*WHAT IS BEING ASKED*: Search the data below for the string "lines". Extract every line that contains it.

*GIVEN DATA*:
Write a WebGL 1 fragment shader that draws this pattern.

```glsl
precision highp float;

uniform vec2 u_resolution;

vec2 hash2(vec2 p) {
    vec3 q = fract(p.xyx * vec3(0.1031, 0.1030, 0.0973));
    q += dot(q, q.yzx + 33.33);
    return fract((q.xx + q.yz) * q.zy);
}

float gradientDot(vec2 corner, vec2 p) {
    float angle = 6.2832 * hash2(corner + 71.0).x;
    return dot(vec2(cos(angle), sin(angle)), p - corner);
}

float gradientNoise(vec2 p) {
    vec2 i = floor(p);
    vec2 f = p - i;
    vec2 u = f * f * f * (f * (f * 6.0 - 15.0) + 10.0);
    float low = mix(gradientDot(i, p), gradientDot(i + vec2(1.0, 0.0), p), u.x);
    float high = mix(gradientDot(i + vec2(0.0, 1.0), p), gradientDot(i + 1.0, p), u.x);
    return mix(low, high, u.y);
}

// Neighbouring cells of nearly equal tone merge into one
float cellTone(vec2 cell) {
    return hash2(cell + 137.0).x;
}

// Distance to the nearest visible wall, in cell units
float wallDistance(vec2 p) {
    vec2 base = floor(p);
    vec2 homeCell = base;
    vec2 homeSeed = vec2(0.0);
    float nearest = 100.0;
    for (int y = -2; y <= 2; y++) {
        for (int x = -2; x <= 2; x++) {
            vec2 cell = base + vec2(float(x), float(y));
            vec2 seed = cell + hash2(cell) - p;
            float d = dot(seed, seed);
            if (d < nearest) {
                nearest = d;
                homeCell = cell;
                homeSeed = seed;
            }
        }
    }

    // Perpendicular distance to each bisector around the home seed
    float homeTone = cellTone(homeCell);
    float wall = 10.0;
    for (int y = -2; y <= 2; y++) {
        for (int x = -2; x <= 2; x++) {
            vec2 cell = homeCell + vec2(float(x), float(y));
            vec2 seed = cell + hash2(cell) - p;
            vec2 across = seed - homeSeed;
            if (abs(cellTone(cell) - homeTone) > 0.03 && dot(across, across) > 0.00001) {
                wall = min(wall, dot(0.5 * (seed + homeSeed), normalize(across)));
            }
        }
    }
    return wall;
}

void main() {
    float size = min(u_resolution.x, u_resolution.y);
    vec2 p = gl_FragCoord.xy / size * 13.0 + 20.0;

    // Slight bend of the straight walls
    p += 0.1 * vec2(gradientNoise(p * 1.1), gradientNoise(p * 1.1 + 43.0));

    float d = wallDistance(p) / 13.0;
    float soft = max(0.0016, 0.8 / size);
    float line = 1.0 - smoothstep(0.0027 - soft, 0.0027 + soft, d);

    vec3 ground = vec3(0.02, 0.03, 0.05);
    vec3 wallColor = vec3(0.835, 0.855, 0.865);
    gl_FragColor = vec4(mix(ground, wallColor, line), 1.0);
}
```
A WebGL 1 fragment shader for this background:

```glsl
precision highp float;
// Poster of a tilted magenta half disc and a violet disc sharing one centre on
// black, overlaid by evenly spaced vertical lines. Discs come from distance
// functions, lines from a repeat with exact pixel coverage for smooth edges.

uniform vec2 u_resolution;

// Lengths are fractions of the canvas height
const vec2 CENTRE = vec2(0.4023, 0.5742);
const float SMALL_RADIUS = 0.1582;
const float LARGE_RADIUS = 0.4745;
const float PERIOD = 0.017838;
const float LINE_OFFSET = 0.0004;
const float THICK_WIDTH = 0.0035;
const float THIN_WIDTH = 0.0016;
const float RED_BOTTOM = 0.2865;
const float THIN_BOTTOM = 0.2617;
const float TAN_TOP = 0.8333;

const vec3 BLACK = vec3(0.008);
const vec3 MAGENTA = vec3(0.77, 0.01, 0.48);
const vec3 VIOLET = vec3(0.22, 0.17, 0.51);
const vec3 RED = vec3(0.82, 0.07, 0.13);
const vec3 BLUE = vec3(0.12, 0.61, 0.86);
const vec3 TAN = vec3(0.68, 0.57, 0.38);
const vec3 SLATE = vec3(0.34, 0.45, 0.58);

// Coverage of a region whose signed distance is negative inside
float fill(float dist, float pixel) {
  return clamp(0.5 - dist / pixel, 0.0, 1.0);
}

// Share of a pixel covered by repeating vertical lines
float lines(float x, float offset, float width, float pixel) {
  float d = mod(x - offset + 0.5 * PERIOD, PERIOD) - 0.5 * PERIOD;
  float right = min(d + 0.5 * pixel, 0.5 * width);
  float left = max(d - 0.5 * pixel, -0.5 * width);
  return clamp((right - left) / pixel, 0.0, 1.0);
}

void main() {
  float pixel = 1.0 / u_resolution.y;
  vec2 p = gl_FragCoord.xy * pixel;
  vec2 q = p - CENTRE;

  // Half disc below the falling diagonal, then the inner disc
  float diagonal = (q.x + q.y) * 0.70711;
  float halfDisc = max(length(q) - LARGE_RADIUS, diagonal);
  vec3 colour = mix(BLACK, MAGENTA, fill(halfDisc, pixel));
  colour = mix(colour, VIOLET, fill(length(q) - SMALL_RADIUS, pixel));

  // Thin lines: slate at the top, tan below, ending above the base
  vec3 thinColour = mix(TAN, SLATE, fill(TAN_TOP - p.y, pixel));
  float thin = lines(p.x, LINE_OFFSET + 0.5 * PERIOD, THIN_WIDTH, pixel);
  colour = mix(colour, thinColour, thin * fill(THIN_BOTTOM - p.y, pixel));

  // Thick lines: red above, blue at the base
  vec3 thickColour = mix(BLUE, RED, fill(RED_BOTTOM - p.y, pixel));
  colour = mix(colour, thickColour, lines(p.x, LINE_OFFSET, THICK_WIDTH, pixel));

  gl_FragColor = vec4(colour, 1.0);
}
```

*TASK RESULT*:
// black, overlaid by evenly spaced vertical lines. Discs come from distance
// functions, lines from a repeat with exact pixel coverage for smooth edges.
// Share of a pixel covered by repeating vertical lines
float lines(float x, float offset, float width, float pixel) {
  // Thin lines: slate at the top, tan below, ending above the base
  float thin = lines(p.x, LINE_OFFSET + 0.5 * PERIOD, THIN_WIDTH, pixel);
  // Thick lines: red above, blue at the base
  colour = mix(colour, thickColour, lines(p.x, LINE_OFFSET, THICK_WIDTH, pixel));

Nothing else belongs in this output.